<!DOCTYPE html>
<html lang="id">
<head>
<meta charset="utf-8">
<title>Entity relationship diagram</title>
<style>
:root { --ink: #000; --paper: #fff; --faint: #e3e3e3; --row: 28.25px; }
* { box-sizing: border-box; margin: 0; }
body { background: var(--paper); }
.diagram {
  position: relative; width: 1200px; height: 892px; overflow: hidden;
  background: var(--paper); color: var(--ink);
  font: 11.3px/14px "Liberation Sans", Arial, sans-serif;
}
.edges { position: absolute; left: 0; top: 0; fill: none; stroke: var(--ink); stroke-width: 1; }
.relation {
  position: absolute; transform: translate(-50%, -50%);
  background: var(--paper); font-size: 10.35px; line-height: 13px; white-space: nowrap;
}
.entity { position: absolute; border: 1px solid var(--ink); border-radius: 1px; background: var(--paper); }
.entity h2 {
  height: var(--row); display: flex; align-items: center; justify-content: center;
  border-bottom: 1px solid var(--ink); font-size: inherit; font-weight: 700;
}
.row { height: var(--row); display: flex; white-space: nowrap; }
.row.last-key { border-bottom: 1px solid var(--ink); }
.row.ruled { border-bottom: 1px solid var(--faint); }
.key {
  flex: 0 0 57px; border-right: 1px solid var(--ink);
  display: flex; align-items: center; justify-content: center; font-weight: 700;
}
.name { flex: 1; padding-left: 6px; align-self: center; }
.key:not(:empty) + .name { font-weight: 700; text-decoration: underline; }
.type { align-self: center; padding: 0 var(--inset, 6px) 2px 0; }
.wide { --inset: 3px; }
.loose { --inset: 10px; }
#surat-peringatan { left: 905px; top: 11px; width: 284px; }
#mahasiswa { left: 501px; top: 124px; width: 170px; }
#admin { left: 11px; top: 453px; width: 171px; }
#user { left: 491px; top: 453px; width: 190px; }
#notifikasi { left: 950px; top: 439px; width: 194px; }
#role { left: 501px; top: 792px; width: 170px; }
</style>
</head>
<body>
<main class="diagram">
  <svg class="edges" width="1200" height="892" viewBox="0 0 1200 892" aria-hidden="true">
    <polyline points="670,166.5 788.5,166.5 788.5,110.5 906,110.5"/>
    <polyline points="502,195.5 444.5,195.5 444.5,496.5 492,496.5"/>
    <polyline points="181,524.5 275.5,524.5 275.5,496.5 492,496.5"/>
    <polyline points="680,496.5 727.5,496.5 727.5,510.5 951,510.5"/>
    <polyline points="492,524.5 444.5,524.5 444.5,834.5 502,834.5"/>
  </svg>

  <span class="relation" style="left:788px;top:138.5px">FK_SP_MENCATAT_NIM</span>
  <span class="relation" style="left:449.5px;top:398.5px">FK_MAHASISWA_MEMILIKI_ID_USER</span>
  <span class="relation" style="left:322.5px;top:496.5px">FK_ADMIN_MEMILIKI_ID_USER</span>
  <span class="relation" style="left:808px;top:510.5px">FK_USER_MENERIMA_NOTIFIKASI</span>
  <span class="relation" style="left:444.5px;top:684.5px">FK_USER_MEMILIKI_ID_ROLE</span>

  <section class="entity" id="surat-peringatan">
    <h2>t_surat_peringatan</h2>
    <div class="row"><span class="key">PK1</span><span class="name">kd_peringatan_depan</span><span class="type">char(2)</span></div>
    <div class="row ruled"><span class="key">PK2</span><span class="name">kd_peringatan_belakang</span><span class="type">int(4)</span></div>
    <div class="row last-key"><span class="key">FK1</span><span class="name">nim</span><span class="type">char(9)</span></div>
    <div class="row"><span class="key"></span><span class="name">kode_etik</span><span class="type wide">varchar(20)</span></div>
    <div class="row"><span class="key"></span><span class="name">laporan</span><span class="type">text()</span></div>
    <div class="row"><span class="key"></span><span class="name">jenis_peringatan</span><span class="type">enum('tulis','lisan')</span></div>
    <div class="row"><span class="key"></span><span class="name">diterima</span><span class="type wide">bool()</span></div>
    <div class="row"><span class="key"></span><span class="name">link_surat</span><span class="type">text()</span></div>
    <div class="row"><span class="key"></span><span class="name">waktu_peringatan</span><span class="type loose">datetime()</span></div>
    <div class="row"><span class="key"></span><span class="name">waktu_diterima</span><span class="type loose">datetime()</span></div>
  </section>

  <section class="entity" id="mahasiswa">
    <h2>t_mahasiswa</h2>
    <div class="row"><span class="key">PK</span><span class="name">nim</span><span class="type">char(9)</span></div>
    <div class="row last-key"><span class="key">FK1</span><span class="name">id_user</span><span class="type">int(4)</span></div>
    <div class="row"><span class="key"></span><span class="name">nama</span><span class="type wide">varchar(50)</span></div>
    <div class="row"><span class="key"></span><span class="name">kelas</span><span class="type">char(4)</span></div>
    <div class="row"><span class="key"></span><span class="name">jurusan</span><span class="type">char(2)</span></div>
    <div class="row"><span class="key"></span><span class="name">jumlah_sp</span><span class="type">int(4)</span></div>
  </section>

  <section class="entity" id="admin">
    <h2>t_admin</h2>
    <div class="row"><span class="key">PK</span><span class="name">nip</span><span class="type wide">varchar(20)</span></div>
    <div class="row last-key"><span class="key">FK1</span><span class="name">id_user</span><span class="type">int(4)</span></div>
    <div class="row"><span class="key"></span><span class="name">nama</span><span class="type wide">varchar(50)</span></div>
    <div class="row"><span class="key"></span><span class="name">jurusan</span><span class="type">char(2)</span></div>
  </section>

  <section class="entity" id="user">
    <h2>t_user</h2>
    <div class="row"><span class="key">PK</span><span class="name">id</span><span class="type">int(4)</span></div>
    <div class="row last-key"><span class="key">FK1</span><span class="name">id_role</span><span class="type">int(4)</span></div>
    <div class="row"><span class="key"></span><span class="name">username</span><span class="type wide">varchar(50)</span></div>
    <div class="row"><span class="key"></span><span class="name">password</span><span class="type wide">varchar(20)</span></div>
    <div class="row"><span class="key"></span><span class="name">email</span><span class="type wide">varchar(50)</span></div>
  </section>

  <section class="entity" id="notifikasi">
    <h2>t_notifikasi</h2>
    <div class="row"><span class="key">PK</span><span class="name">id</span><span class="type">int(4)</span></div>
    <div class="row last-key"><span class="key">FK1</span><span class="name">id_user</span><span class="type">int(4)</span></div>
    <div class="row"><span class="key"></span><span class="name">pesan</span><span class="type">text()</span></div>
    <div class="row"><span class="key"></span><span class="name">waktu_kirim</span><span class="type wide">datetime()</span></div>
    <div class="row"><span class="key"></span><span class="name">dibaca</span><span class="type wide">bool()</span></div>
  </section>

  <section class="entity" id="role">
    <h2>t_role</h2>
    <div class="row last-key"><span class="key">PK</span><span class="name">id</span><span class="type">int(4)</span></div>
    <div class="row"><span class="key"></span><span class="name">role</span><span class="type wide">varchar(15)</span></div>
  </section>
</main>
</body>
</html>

--------------------------------

Take the entries above and copy out all lines with the string "border".

*Answer space*:
* { box-sizing: border-box; margin: 0; }
.entity { position: absolute; border: 1px solid var(--ink); border-radius: 1px; background: var(--paper); }
  border-bottom: 1px solid var(--ink); font-size: inherit; font-weight: 700;
.row.last-key { border-bottom: 1px solid var(--ink); }
.row.ruled { border-bottom: 1px solid var(--faint); }
  flex: 0 0 57px; border-right: 1px solid var(--ink);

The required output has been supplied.